With Greg Penner’s sights set on bringing in a “strong leader focused on winning,” Mike Florio and Chris Simms dive into potential candidates who could be a good fit as the new head coach.

The NFL vs. NBA on XMA(s) was a TKO.

In the biggest test yet of pro football’s muscle on December 25, the league for the first time ever put three games up against a five-game, all-day slate of NBA action. The audience gravitated to the game played with the oblong ball.

The widely-circulated numbers paint a very stark picture.

Packers-Dolphins: 25.92 million viewers. (This was the only game of the day between a pair of playoff contenders.)

Broncos-Rams: 22.57 million viewers. (Both teams had been eliminated from the postseason, with the Rams winning 51-14.)

Buccaneers-Cardinals: 17.15 million viewers. (The Cardinals were starting a third-string quarterback in a game between two teams under .500.)

76ers-Knicks: 4.04 million viewers.

Lakers-Mavericks: 4.33 million viewers.

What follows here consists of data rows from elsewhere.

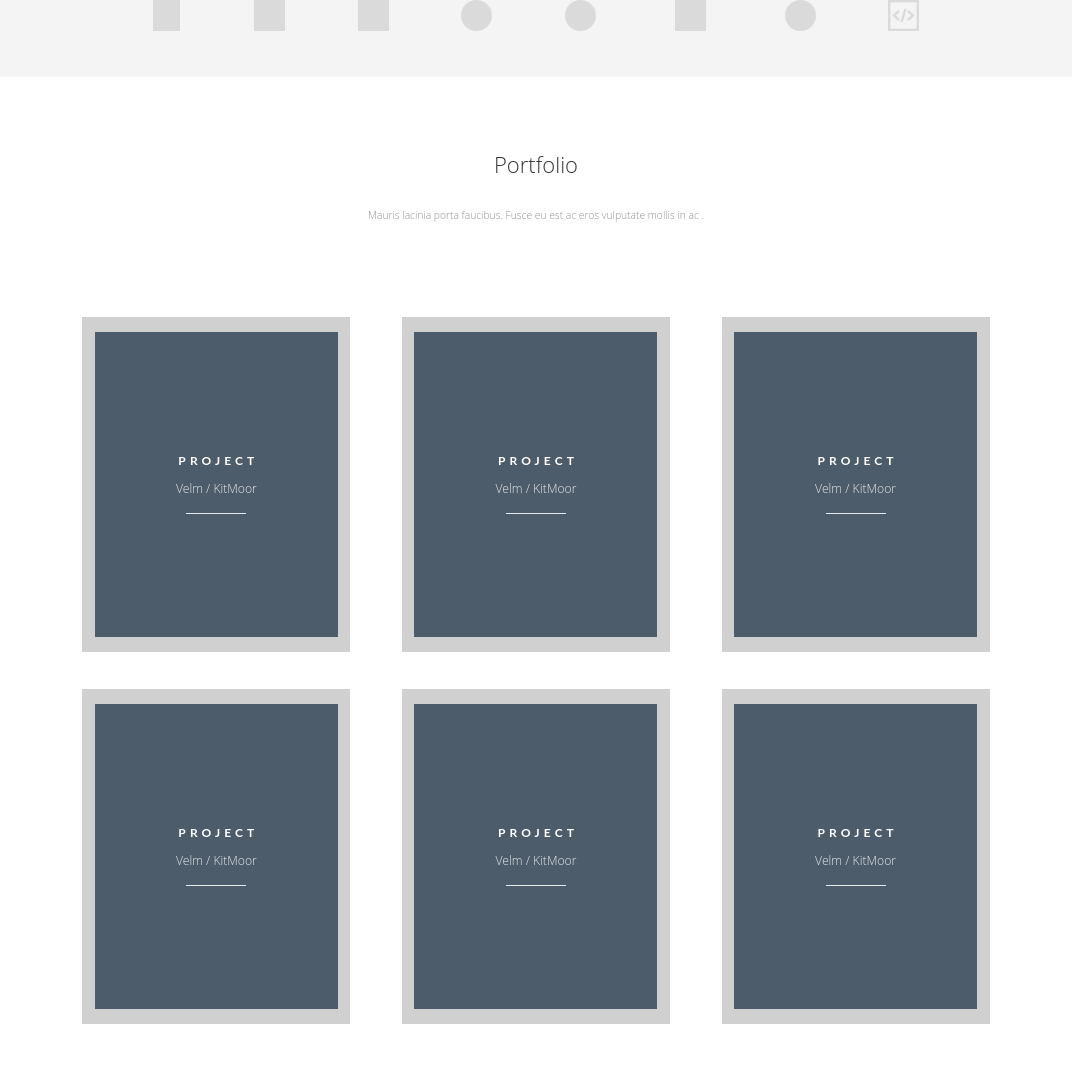
<!DOCTYPE html>
<html lang="en">
<head>
<meta charset="utf-8">
<title>Portfolio</title>
<style>
:root {
  --page: #ffffff;
  --band: #f4f4f4;
  --icon: #dadada;
  --frame: #d0d0d0;
  --panel: #4d5c6b;
  --heading: #333333;
  --muted: #8f8f8f;
  --light: #ffffff;
  --light-soft: #e6e9ec;
}
* { box-sizing: border-box; margin: 0; padding: 0; }
body {
  width: 1072px;
  height: 1072px;
  overflow: hidden;
  background: var(--page);
  font-family: "Open Sans", sans-serif;
  font-weight: 300;
}
.skills {
  display: flex;
  justify-content: space-between;
  height: 77px;
  padding: 0 153px;
  background: var(--band);
  list-style: none;
}
.skill { display: flex; justify-content: center; width: 31px; height: 31px; }
.skill-narrow { width: 27px; }
.skill-mid { width: 34px; }
.skill-wide { width: 45px; }
.dot, .tile { width: 31px; height: 31px; background: var(--icon); }
.skill-narrow .tile { width: 27px; }
.dot { border-radius: 50%; }
.intro {
  display: flex;
  flex-direction: column;
  align-items: center;
  height: 240px;
  padding-top: 72px;
}
.intro h2 {
  font-size: 22px;
  font-weight: 300;
  line-height: 30px;
  color: var(--heading);
}
.intro p {
  margin-top: 28px;
  font-size: 10.3px;
  line-height: 16px;
  color: var(--muted);
  white-space: nowrap;
}
.projects {
  display: grid;
  grid-template-columns: repeat(3, 268px);
  grid-auto-rows: 335px;
  column-gap: 51.6px;
  row-gap: 37.4px;
  padding-left: 82.4px;
}
.project { padding: 15px 12.5px; background: var(--frame); }
.panel {
  display: flex;
  flex-direction: column;
  align-items: center;
  height: 100%;
  padding-top: 121px;
  background: var(--panel);
  color: var(--light);
}
.panel h3 {
  padding-left: 4px;
  font: 700 12px/16px Lato, sans-serif;
  letter-spacing: 4.1px;
}
.panel p {
  margin-top: 11px;
  font-size: 12.2px;
  line-height: 18px;
  color: var(--light-soft);
  white-space: nowrap;
}
.rule { width: 60px; height: 1px; margin-top: 15px; background: var(--light-soft); }
</style>
</head>
<body>
<ul class="skills">
  <li class="skill skill-narrow"><span class="tile"></span></li>
  <li class="skill skill-mid"><span class="tile"></span></li>
  <li class="skill"><span class="tile"></span></li>
  <li class="skill"><span class="dot"></span></li>
  <li class="skill"><span class="dot"></span></li>
  <li class="skill skill-wide"><span class="tile"></span></li>
  <li class="skill"><span class="dot"></span></li>
  <li class="skill">
    <svg width="31" height="31" viewBox="0 0 31 31" fill="none" stroke="#dadada" stroke-width="2.4" role="img" aria-label="Code">
      <rect x="1.2" y="1.2" width="28.6" height="28.6"/>
      <path d="M11 11L6 15.5L11 20M20 11L25 15.5L20 20M17.5 9L13.5 22"/>
    </svg>
  </li>
</ul>
<main>
  <header class="intro">
    <h2>Portfolio</h2>
    <p>Mauris lacinia porta faucibus. Fusce eu est ac eros vulputate mollis in ac .</p>
  </header>
  <section class="projects">
    <article class="project"><div class="panel"><h3>PROJECT</h3><p>Velm / KitMoor</p><div class="rule"></div></div></article>
    <article class="project"><div class="panel"><h3>PROJECT</h3><p>Velm / KitMoor</p><div class="rule"></div></div></article>
    <article class="project"><div class="panel"><h3>PROJECT</h3><p>Velm / KitMoor</p><div class="rule"></div></div></article>
    <article class="project"><div class="panel"><h3>PROJECT</h3><p>Velm / KitMoor</p><div class="rule"></div></div></article>
    <article class="project"><div class="panel"><h3>PROJECT</h3><p>Velm / KitMoor</p><div class="rule"></div></div></article>
    <article class="project"><div class="panel"><h3>PROJECT</h3><p>Velm / KitMoor</p><div class="rule"></div></div></article>
  </section>
</main>
</body>
</html>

Bucks-Celtics: 6.03 million viewers.

Grizzlies-Warriors: 4.70 million viewers.

Suns-Nuggets: 2.49 million viewers.

That’s an average viewership of 21.88 million for the NFL, and 4.318 million for the NBA. The NFL drew an audience more than five times bigger than the NBA’s.

And remember -- the NBA games weren’t televised only on ESPN. ABC simulcast each and every one of them, in an obvious effort to boost the ratings.

What does this mean for the NFL and the Nielsen ratings of Christmas future? Look for the NFL to constantly find a way to fill the day, regardless of the day of the week on which it lands.

In 2023, it will be easy. Play a full slate of games on Sunday, December 24, and play three on Monday, December 25.

In 2024, it gets a little more complicated. Thanks to the leap year, Christmas nudges to Wednesday. How will the NFL manage the schedule to put games on a Wednesday? The best (and perhaps only) option would be to give the six Christmas teams the prior Sunday off, giving them a very late bye week -- but giving them basically two half-byes, with a 10-day break and then an 11-day break.

In 2025, Christmas lands on Thursday, just like Thanksgiving. In 2026, Friday. In 2027, Saturday. In 2028, Monday.

Given the performance of the NFL with the captive audience of Christmas, look for the NFL to find a way to keep stealing Christmas away from the NBA.

And imagine how big the NFL’s numbers will be if/when the games are more entertaining than this year’s trio was.